* Assignment
All lines in the data below carrying the string "radius" are to be located and copied.
-- Records follows --
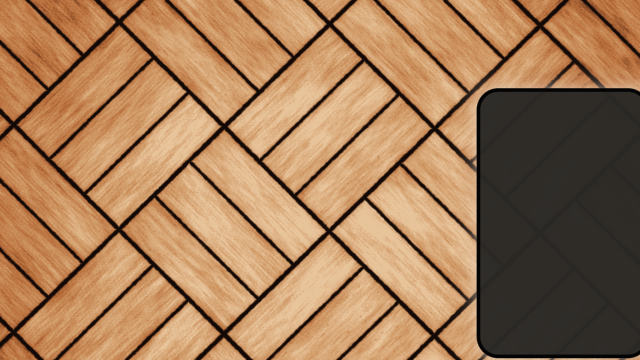
Reproduce this texture procedurally as a WebGL 1 fragment shader.

```glsl
precision highp float;
// Diagonal basket-weave wood parquet, three planks per tile, behind a dark rounded panel.
uniform vec2 u_resolution;

// Lengths are fractions of the canvas height.
const vec2 TILE_ORIGIN = vec2(0.623, 0.648);
const vec2 AXIS_DOWN = vec2(0.2917, -0.2905);
const vec2 AXIS_UP = vec2(0.2928, 0.2855);
const float TILE_SIDE = 0.41;
const float PLANKS = 3.0;
const float TILE_GAP = 0.0050;
const float PLANK_GAP = 0.0037;

const vec3 GAP_COLOR = vec3(0.07, 0.035, 0.025);
const vec3 BROWN = vec3(0.40, 0.20, 0.11);
const vec3 ORANGE = vec3(0.72, 0.43, 0.23);
const vec3 TAN = vec3(0.82, 0.61, 0.41);
const vec3 PALE = vec3(0.91, 0.77, 0.61);
const vec3 PANEL_COLOR = vec3(0.165, 0.16, 0.15);

float hash(vec2 p) {
  return fract(sin(dot(p, vec2(127.1, 311.7))) * 43758.5453);
}

float noise(vec2 p) {
  vec2 i = floor(p);
  vec2 f = fract(p);
  f = f * f * (3.0 - 2.0 * f);
  return mix(mix(hash(i), hash(i + vec2(1.0, 0.0)), f.x),
             mix(hash(i + vec2(0.0, 1.0)), hash(i + vec2(1.0, 1.0)), f.x), f.y);
}

float fbm(vec2 p) {
  float sum = 0.0;
  float amplitude = 0.5;
  for (int i = 0; i < 4; i++) {
    sum += amplitude * noise(p);
    p = p * 2.03 + 17.3;
    amplitude *= 0.5;
  }
  return sum;
}

// Tile coordinates: x runs down-right, y runs up-right.
vec2 toTiles(vec2 p) {
  vec2 d = p - TILE_ORIGIN;
  float det = AXIS_DOWN.x * AXIS_UP.y - AXIS_DOWN.y * AXIS_UP.x;
  return vec2(d.x * AXIS_UP.y - d.y * AXIS_UP.x,
              AXIS_DOWN.x * d.y - AXIS_DOWN.y * d.x) / det;
}

float roundedBox(vec2 p, vec2 halfSize, float radius) {
  vec2 q = abs(p) - halfSize + radius;
  return length(max(q, 0.0)) + min(max(q.x, q.y), 0.0) - radius;
}

vec3 woodRamp(float tone) {
  float t = clamp(tone, 0.0, 1.0) * 3.0;
  vec3 c = mix(BROWN, ORANGE, clamp(t, 0.0, 1.0));
  c = mix(c, TAN, clamp(t - 1.0, 0.0, 1.0));
  return mix(c, PALE, clamp(t - 2.0, 0.0, 1.0));
}

// Streaks, stains and pores; g.x runs along the plank, g.y across it.
float grain(vec2 g, float seed) {
  g += seed * vec2(37.0, 61.0);
  float bend = 0.03 * noise(g * vec2(3.0, 5.0));
  float streaks = fbm(vec2(g.x * 4.0, (g.y + bend) * 32.0)) - 0.47;
  float fibres = noise(vec2(g.x * 16.0, g.y * 85.0)) - 0.5;
  float stains = fbm(g * vec2(3.5, 7.0)) - 0.47;
  float pores = smoothstep(0.80, 0.98, noise(g * vec2(30.0, 95.0)));
  float speckle = noise(g * 110.0) - 0.5;
  return 0.50 * streaks + 0.20 * fibres + 0.48 * stains - 0.17 * pores + 0.12 * speckle;
}

vec3 parquet(vec2 p, float aa) {
  // Alternate plank direction in a checkerboard of tiles
  vec2 uv = toTiles(p);
  vec2 tile = floor(uv);
  vec2 q = uv - tile;
  float odd = mod(tile.x + tile.y, 2.0);
  vec2 g = odd > 0.5 ? q : q.yx;
  float plank = min(floor(g.y * PLANKS), PLANKS - 1.0);
  float across = fract(g.y * PLANKS);
  float seed = hash(tile + vec2(plank * 7.3, plank * 3.1) + 5.7);

  // Distance to the gaps, with slightly worn edges
  vec2 rim = min(q, 1.0 - q) * TILE_SIDE;
  float tileEdge = min(rim.x, rim.y) - TILE_GAP;
  float plankEdge = min(across, 1.0 - across) * TILE_SIDE / PLANKS - PLANK_GAP;
  float edge = min(tileEdge, plankEdge) + 0.0022 * (noise(p * 130.0) - 0.5);

  // Light falls off towards the corners
  float falloff = smoothstep(0.2, 1.15, length(p - vec2(0.93, 0.36)));
  float tone = 0.91 - 0.48 * falloff + 0.20 * (seed - 0.5);
  tone += grain(g, seed);
  tone -= 0.30 * exp(-max(edge, 0.0) / 0.006);
  vec3 wood = woodRamp(tone);
  float scorch = exp(-max(edge, 0.0) / 0.009) * noise(p * 28.0);
  wood = mix(wood, ORANGE, 0.5 * scorch);
  return mix(GAP_COLOR, wood, smoothstep(-aa, aa + 0.0018, edge));
}

void main() {
  vec2 p = gl_FragCoord.xy / u_resolution.y;
  float aa = 0.8 / u_resolution.y;
  vec3 color = parquet(p, aa);

  // Panel with a pale halo, a black border and a faint show-through
  float d = roundedBox(p - vec2(1.564, 0.380), vec2(0.240, 0.375), 0.06);
  vec3 panel = mix(PANEL_COLOR, color, 0.03);
  panel = mix(panel, vec3(0.01), smoothstep(-0.010 - aa, -0.010 + aa, d));
  color = mix(color, vec3(0.92, 0.84, 0.76), 0.45 * exp(-max(d, 0.0) / 0.022));
  color = mix(panel, color, smoothstep(-aa, aa, d));
  gl_FragColor = vec4(color, 1.0);
}
```
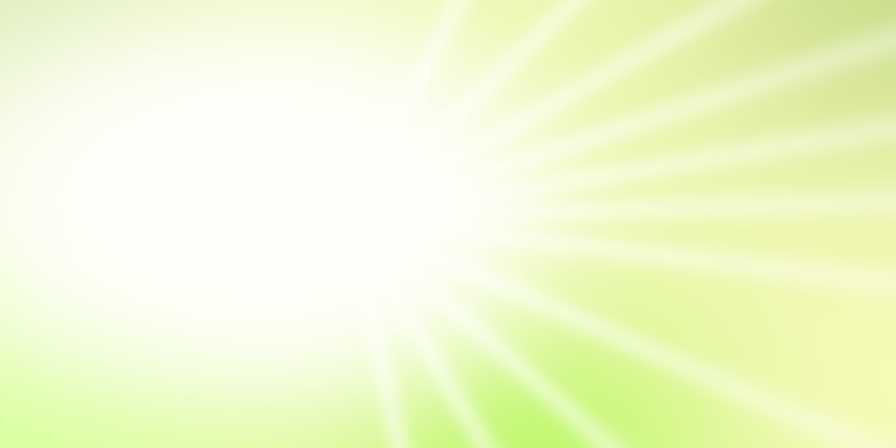
A Shadertoy shader for this background:

```glsl
#define RAY_ORIGIN vec2(0.78, 0.513)
#define GLOW_CENTER vec2(0.57, 0.55)
#define GLOW_HEIGHT 0.47
#define RAY_WIDTH 0.022
#define RAY_SPREAD 0.013
#define RAY_STRENGTH 0.62
#define RAY_SIDE_COUNT 5

const vec3 WHITE = vec3(0.998, 1.0, 0.985);
const vec3 PALE_LIME = vec3(0.935, 0.970, 0.690);
const vec3 FRESH_GREEN = vec3(0.760, 0.970, 0.440);
const vec3 OLIVE = vec3(0.800, 0.870, 0.550);
const vec3 LEAF = vec3(0.850, 1.0, 0.610);
const vec3 SAGE = vec3(0.870, 0.930, 0.720);
const vec3 CREAM = vec3(0.965, 0.980, 0.720);

// Soft elliptical spot: 1 at its center, falling towards 0
float spot(vec2 p, vec2 center, vec2 radius) {
    vec2 d = (p - center) / radius;
    return exp(-dot(d, d));
}

// Coloured patches around the rim
vec3 backdrop(vec2 p) {
    vec3 color = PALE_LIME;
    color = mix(color, SAGE, spot(p, vec2(0.0, 1.0), vec2(0.45, 0.5)));
    color = mix(color, LEAF, spot(p, vec2(0.0, 0.0), vec2(0.7, 0.5)));
    color = mix(color, CREAM, spot(p, vec2(2.0, 0.15), vec2(0.4, 0.4)));
    color = mix(color, OLIVE, spot(p, vec2(2.05, 1.05), vec2(0.5, 0.4)));
    return mix(color, FRESH_GREEN, spot(p, vec2(1.18, -0.02), vec2(0.42, 0.32)));
}

// Flat-topped white glow, wider on its left side
float whiteGlow(vec2 p) {
    vec2 d = p - GLOW_CENTER;
    d /= vec2(d.x < 0.0 ? 0.85 : 0.66, GLOW_HEIGHT);
    float d2 = dot(d, d);
    float halo = exp(-d2 * d2);
    float core = 0.6 * spot(p, RAY_ORIGIN + vec2(0.06, 0.02), vec2(0.3));
    return 1.0 - (1.0 - halo) * (1.0 - core);
}

// Ray directions open up away from the horizontal
float rayAngle(float k) {
    return k < 0.0 ? 0.17 + 0.285 * k - 0.004 * k * k
                   : 0.03 + 0.13 * k + 0.0034 * k * k * k;
}

// Fan of soft beams
float rays(vec2 p) {
    vec2 d = p - RAY_ORIGIN;
    float shade = 1.0;
    for (int i = -RAY_SIDE_COUNT; i <= RAY_SIDE_COUNT; i++) {
        float angle = rayAngle(float(i));
        vec2 dir = vec2(cos(angle), sin(angle));
        float along = dot(d, dir);
        float across = dot(d, vec2(-dir.y, dir.x));
        float width = RAY_WIDTH + RAY_SPREAD * max(along, 0.0);
        float beam = exp(-across * across / (width * width));
        float fade = smoothstep(0.0, 0.25, along) * exp(-0.45 * max(along, 0.0));
        shade *= 1.0 - RAY_STRENGTH * beam * fade;
    }
    return 1.0 - shade;
}

void mainImage(out vec4 fragColor, in vec2 fragCoord) {
    vec2 p = fragCoord / iResolution.xy * vec2(2.0, 1.0);
    vec3 color = backdrop(p);
    color = mix(color, WHITE, whiteGlow(p));
    color = mix(color, WHITE, rays(p));
    fragColor = vec4(color, 1.0);
}
```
-- Records concluded --
* Response to this task
float roundedBox(vec2 p, vec2 halfSize, float radius) {
  vec2 q = abs(p) - halfSize + radius;
  return length(max(q, 0.0)) + min(max(q.x, q.y), 0.0) - radius;
float spot(vec2 p, vec2 center, vec2 radius) {
    vec2 d = (p - center) / radius;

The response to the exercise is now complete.